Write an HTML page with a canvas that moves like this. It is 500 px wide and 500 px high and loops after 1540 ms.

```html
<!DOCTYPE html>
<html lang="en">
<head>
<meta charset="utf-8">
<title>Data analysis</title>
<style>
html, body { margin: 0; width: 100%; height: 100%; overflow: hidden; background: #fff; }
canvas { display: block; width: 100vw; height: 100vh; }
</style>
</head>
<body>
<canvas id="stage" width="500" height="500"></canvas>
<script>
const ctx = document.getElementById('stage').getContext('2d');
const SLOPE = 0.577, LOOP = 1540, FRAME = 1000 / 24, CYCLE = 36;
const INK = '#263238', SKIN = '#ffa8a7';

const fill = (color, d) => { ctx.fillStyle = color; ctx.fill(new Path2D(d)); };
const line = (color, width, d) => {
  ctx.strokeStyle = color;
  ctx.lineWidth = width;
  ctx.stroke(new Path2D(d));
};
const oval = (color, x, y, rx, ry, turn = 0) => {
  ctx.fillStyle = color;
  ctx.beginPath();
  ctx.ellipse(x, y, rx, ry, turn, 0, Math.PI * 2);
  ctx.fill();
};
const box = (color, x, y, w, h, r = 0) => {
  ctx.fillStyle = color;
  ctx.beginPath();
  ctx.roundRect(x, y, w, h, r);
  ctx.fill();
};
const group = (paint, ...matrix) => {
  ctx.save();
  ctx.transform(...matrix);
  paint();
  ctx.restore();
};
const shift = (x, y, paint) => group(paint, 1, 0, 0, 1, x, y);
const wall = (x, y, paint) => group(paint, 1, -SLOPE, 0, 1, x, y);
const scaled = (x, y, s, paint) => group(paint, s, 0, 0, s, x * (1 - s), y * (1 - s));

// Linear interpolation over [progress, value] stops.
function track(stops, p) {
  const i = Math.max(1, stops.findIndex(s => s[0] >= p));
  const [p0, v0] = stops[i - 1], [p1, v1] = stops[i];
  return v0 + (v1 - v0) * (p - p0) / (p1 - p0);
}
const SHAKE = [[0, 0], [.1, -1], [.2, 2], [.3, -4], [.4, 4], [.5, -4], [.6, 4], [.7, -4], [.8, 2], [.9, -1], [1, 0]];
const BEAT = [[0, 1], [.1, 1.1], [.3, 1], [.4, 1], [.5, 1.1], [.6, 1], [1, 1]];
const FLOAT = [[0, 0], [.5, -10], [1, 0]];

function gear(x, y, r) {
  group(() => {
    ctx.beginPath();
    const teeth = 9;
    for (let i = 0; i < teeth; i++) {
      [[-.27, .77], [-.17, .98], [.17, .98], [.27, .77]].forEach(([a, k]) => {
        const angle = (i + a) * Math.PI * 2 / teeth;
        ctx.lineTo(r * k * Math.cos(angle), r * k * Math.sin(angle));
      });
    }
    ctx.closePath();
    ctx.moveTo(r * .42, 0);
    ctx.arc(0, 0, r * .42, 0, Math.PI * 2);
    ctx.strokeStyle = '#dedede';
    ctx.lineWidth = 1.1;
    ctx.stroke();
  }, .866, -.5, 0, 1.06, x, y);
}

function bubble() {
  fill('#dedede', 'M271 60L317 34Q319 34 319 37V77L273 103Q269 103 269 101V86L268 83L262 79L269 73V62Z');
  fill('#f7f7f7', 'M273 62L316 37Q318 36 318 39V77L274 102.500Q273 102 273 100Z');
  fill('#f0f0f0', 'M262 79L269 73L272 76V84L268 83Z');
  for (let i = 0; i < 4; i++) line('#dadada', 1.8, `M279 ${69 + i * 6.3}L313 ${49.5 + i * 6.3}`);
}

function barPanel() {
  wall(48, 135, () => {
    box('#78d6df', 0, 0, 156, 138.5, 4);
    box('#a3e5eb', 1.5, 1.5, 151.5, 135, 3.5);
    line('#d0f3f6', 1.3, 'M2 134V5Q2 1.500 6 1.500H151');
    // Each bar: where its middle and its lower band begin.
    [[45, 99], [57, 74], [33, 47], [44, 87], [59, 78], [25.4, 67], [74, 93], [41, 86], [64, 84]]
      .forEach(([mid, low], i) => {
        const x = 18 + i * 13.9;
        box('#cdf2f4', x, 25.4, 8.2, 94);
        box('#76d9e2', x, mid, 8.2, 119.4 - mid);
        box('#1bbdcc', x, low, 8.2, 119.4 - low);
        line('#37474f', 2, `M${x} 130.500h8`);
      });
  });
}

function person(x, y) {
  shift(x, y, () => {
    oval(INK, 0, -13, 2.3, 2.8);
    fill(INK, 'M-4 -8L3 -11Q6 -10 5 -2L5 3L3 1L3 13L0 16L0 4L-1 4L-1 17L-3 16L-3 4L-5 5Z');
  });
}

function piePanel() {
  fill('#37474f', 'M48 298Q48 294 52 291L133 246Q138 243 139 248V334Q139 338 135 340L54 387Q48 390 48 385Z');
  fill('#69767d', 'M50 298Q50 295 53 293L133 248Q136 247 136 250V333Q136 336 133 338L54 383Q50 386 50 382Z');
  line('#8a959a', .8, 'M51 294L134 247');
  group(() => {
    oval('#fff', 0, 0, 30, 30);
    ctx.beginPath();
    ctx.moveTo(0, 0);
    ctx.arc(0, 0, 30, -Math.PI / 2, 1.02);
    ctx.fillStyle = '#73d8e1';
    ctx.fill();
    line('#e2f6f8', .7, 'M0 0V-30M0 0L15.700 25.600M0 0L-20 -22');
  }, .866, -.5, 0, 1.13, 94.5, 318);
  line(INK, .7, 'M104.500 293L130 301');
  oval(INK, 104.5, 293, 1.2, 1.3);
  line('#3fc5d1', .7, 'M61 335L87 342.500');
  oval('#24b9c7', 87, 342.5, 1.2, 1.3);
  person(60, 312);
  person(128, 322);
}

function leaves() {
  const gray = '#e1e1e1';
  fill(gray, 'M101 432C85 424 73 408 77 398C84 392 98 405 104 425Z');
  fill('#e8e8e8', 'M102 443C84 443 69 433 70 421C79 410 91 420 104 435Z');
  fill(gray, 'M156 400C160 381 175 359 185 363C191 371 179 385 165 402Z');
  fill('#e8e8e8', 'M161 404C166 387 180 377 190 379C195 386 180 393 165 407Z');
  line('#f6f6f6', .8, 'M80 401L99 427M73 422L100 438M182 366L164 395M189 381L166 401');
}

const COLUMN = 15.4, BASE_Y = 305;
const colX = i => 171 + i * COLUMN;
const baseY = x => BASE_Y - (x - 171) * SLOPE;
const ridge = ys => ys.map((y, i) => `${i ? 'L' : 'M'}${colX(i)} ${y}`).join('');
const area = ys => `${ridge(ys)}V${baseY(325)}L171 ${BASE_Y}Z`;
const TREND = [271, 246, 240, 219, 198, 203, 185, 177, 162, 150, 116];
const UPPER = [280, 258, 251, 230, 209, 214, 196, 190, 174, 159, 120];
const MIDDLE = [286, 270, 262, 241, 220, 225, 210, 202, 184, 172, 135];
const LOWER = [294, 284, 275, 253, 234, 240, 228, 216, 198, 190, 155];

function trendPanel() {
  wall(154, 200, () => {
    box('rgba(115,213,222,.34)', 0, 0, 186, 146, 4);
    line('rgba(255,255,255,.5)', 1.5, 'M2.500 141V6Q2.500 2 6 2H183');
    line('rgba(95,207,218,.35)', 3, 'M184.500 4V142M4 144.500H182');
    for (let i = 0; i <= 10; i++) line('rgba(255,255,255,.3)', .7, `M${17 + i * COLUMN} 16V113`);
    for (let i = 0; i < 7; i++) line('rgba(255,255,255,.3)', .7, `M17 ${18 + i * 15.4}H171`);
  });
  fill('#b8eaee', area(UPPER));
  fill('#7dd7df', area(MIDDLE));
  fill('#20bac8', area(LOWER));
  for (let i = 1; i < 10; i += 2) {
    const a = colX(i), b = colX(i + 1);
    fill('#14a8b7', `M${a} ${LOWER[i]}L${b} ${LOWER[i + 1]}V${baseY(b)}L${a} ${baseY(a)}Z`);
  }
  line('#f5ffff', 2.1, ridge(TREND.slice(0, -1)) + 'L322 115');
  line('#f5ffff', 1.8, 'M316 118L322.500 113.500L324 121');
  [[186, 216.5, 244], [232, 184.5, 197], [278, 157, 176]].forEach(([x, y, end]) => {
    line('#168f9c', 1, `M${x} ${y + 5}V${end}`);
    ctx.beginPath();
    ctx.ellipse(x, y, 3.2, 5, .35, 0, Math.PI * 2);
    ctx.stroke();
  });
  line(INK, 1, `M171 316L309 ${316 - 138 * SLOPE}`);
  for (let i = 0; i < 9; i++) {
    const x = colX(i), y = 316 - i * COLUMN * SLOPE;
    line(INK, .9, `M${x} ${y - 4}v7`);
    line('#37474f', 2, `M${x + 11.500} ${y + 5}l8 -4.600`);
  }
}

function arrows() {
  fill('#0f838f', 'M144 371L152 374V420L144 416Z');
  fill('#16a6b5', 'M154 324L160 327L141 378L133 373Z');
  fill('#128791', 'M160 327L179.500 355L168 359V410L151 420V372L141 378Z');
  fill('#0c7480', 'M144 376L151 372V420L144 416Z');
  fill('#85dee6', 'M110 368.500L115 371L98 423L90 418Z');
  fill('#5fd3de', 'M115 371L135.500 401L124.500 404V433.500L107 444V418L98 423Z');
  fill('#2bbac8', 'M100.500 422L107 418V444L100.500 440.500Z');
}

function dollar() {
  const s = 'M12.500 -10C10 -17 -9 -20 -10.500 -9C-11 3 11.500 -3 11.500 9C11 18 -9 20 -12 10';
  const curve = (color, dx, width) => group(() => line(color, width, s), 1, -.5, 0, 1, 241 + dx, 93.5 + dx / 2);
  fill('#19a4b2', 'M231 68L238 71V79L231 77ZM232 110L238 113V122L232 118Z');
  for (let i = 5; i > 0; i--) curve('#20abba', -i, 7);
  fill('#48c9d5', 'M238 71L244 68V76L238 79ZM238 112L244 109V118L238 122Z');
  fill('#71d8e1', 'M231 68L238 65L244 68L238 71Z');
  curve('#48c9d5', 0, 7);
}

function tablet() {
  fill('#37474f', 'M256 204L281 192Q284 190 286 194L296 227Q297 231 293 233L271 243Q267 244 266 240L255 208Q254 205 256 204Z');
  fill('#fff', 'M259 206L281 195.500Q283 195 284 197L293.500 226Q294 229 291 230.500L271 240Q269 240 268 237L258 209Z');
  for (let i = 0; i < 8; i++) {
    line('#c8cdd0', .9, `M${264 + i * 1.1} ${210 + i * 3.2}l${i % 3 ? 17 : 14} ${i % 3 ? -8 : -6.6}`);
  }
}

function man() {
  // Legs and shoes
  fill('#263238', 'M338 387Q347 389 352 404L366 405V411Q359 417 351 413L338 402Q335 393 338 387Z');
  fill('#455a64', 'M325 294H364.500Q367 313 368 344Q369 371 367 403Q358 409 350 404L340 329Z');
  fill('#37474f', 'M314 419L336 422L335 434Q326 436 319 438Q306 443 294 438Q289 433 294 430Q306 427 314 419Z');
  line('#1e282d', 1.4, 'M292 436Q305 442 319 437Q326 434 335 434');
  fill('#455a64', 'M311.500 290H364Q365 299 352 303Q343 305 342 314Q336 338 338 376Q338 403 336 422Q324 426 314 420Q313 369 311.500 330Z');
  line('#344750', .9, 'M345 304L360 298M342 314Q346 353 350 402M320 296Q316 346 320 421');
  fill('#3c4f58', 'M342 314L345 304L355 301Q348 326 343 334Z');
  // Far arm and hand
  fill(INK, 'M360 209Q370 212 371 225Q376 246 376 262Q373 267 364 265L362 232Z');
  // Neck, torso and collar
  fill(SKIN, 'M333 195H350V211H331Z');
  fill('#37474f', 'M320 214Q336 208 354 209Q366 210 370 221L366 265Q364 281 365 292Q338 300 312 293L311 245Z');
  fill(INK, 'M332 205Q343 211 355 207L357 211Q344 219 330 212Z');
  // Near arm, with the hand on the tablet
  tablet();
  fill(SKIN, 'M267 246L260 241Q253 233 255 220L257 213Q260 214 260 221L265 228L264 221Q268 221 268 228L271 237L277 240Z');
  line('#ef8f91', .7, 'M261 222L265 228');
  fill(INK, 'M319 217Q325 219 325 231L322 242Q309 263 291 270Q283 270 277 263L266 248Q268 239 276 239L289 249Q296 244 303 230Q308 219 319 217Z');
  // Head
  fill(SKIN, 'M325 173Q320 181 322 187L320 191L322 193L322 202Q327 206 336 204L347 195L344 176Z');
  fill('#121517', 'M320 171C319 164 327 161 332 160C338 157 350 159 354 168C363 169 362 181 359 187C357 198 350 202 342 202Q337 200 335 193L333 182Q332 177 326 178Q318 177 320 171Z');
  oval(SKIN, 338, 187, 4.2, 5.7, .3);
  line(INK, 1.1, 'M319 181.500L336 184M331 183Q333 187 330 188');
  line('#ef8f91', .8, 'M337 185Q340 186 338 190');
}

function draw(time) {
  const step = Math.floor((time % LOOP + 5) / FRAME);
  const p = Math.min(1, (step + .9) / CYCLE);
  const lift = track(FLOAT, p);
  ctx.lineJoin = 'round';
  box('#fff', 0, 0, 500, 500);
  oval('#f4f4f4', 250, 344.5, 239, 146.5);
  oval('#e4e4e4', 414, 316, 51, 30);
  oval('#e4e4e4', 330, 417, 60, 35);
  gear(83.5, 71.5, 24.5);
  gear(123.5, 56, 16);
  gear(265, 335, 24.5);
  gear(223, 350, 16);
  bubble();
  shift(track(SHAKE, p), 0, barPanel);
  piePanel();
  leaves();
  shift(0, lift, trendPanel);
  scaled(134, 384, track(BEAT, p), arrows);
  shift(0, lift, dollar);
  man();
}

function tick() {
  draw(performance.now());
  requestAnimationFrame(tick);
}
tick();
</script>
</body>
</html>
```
────────────────────
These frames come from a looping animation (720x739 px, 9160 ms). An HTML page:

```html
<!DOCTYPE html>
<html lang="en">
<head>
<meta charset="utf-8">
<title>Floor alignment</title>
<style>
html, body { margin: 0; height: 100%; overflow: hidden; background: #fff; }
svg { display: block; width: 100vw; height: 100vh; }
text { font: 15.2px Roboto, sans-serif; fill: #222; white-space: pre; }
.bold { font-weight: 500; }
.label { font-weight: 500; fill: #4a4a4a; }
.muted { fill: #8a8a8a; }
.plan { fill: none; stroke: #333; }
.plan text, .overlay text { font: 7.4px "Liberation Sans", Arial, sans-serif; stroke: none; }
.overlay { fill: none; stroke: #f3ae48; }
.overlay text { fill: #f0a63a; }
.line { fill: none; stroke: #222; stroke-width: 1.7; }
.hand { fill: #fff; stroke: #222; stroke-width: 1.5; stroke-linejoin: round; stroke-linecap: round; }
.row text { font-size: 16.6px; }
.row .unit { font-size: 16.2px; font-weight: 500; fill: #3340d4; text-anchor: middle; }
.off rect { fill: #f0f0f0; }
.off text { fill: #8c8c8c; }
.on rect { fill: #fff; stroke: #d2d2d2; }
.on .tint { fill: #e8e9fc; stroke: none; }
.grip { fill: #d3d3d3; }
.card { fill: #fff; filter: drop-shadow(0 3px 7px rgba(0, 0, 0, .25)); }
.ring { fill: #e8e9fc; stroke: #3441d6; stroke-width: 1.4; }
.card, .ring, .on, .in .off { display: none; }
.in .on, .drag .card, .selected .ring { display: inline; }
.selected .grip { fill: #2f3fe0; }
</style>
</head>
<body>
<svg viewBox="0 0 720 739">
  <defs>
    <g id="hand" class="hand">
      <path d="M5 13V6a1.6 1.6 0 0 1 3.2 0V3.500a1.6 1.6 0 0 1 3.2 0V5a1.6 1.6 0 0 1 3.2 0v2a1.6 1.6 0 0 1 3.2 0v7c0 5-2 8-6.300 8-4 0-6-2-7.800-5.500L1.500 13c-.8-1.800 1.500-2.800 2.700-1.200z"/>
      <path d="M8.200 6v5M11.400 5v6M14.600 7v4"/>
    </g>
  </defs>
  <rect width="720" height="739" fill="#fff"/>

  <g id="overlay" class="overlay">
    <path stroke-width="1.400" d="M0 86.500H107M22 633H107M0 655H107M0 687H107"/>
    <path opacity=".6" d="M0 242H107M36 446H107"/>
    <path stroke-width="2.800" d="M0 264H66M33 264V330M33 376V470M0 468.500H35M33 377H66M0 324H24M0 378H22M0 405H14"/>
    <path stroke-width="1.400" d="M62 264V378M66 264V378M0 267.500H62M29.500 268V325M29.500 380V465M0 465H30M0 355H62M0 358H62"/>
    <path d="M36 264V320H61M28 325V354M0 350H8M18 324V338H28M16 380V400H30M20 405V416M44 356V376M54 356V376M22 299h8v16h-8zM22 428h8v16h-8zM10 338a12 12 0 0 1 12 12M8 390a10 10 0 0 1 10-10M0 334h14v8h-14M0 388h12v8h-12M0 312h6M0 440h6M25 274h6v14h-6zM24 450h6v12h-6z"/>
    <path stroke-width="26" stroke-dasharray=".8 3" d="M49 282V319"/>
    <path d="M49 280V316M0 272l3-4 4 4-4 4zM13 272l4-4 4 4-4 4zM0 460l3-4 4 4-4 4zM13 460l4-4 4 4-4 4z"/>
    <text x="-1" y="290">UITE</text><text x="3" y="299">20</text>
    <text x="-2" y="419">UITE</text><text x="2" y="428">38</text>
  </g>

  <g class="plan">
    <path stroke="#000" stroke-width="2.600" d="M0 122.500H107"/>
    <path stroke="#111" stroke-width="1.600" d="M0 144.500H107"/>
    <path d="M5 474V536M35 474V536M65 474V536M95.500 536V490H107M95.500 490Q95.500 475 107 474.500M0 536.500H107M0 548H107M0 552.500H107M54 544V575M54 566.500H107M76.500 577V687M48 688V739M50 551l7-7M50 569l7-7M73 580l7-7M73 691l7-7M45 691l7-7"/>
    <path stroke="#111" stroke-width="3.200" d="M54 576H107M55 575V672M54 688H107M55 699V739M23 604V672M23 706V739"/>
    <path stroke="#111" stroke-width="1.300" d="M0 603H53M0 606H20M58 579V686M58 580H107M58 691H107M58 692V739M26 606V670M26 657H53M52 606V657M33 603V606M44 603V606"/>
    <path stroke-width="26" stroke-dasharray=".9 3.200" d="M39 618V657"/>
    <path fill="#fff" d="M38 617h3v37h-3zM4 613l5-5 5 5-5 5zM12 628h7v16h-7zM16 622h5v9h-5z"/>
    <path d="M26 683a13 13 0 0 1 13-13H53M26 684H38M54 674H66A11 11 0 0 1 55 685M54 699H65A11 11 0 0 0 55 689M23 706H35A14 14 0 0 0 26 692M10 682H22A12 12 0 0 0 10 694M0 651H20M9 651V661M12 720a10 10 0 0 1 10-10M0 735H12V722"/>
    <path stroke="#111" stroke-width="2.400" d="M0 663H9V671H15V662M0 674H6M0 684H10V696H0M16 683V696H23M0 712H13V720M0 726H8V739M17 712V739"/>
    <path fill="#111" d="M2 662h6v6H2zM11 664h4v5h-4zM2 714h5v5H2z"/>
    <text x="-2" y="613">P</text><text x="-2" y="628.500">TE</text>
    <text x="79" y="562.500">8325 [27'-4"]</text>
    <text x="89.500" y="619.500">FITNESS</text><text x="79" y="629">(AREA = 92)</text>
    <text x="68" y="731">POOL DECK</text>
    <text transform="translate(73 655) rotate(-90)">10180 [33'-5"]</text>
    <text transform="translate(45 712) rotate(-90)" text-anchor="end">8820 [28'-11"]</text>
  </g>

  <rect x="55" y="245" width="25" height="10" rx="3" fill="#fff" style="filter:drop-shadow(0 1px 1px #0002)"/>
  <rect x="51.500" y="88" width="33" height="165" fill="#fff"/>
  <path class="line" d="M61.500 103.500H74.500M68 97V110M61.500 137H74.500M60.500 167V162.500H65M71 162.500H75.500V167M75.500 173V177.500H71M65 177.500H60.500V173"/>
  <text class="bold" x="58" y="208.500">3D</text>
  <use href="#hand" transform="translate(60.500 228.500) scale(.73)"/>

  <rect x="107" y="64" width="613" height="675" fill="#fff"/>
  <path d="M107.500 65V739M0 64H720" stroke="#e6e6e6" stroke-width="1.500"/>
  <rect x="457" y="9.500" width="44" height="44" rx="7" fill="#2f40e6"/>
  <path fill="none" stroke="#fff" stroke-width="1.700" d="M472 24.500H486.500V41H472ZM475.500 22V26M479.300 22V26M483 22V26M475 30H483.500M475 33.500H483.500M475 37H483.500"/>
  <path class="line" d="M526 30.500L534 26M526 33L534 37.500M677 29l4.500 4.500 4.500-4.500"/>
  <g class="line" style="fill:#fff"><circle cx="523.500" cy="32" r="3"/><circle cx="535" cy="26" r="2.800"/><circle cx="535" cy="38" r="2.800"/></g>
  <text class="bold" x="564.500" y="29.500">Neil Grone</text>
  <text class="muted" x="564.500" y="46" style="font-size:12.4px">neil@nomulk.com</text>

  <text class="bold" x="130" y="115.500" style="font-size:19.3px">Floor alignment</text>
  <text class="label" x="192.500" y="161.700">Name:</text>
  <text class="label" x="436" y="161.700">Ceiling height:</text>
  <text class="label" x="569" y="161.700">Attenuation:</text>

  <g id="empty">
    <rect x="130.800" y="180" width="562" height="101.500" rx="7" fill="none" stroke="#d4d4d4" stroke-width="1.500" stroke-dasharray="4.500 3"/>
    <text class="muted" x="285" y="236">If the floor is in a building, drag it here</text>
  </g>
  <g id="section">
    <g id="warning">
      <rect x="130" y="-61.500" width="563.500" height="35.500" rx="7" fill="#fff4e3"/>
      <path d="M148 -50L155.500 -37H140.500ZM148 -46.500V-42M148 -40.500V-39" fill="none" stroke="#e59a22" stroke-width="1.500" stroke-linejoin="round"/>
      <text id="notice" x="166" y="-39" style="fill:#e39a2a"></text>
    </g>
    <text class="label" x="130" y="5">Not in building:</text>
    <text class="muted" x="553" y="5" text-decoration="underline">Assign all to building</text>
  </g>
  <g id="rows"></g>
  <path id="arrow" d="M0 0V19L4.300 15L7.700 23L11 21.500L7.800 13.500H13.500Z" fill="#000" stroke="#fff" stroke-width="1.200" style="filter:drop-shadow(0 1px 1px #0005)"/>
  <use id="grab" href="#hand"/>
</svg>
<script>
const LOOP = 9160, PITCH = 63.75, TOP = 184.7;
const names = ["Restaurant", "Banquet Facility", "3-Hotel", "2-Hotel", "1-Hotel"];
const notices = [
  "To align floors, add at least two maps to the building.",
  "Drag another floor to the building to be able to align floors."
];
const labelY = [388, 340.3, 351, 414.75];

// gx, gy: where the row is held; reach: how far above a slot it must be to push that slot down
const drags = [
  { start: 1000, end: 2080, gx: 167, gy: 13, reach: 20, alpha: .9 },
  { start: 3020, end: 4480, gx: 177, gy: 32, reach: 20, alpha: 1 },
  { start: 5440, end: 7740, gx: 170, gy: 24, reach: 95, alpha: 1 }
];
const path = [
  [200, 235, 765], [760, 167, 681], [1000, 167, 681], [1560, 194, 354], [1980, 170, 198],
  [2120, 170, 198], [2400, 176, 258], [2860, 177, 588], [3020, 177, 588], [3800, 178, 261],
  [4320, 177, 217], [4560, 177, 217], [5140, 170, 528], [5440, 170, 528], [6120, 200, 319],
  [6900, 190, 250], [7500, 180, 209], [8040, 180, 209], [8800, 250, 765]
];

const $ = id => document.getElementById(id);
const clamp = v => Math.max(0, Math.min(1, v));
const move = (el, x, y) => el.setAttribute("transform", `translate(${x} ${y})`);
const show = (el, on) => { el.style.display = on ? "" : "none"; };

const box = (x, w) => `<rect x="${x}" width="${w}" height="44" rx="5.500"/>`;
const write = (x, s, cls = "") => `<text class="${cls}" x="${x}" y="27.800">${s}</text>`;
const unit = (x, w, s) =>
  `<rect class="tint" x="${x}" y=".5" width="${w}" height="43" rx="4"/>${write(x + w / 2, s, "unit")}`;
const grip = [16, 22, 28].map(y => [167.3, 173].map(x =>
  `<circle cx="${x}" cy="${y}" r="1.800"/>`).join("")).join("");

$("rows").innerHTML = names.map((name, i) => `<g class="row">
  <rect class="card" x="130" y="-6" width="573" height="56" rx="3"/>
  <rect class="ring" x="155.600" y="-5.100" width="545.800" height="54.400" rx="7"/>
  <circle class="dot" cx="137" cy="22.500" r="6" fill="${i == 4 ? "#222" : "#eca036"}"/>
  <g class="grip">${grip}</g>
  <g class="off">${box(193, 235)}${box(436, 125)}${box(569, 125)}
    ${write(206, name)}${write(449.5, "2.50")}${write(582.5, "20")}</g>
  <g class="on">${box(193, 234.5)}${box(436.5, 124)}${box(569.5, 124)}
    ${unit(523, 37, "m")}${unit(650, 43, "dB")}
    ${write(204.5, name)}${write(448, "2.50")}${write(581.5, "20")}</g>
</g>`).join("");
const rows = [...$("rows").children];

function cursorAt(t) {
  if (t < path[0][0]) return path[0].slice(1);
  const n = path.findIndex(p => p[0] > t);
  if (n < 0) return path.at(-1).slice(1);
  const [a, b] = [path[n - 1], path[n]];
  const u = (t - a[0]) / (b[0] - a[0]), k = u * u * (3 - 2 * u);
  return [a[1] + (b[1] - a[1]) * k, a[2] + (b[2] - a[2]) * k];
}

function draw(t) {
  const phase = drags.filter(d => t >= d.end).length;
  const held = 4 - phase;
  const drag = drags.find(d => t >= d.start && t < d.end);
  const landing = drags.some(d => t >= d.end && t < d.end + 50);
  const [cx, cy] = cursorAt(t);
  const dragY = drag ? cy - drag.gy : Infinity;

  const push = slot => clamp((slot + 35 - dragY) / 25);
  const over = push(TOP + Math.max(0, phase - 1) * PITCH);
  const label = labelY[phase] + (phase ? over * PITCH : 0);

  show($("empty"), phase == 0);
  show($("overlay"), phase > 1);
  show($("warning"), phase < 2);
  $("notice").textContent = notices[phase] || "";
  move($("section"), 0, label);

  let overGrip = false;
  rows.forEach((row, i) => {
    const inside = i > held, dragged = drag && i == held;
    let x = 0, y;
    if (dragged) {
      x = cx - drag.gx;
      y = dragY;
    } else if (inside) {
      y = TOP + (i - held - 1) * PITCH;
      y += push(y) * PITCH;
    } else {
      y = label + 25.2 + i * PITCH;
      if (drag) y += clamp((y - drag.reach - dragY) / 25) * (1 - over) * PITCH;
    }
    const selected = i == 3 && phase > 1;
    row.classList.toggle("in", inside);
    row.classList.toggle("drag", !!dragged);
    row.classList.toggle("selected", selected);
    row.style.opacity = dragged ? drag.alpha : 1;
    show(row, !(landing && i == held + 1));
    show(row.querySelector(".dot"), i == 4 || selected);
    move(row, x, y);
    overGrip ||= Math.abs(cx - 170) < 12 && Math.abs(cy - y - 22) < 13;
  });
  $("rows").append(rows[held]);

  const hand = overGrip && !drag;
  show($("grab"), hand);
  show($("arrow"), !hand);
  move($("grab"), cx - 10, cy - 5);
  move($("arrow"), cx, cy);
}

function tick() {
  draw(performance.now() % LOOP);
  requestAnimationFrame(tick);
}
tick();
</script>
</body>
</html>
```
────────────────────
Determine how many lines above contain the string "weight". Give only that number.

3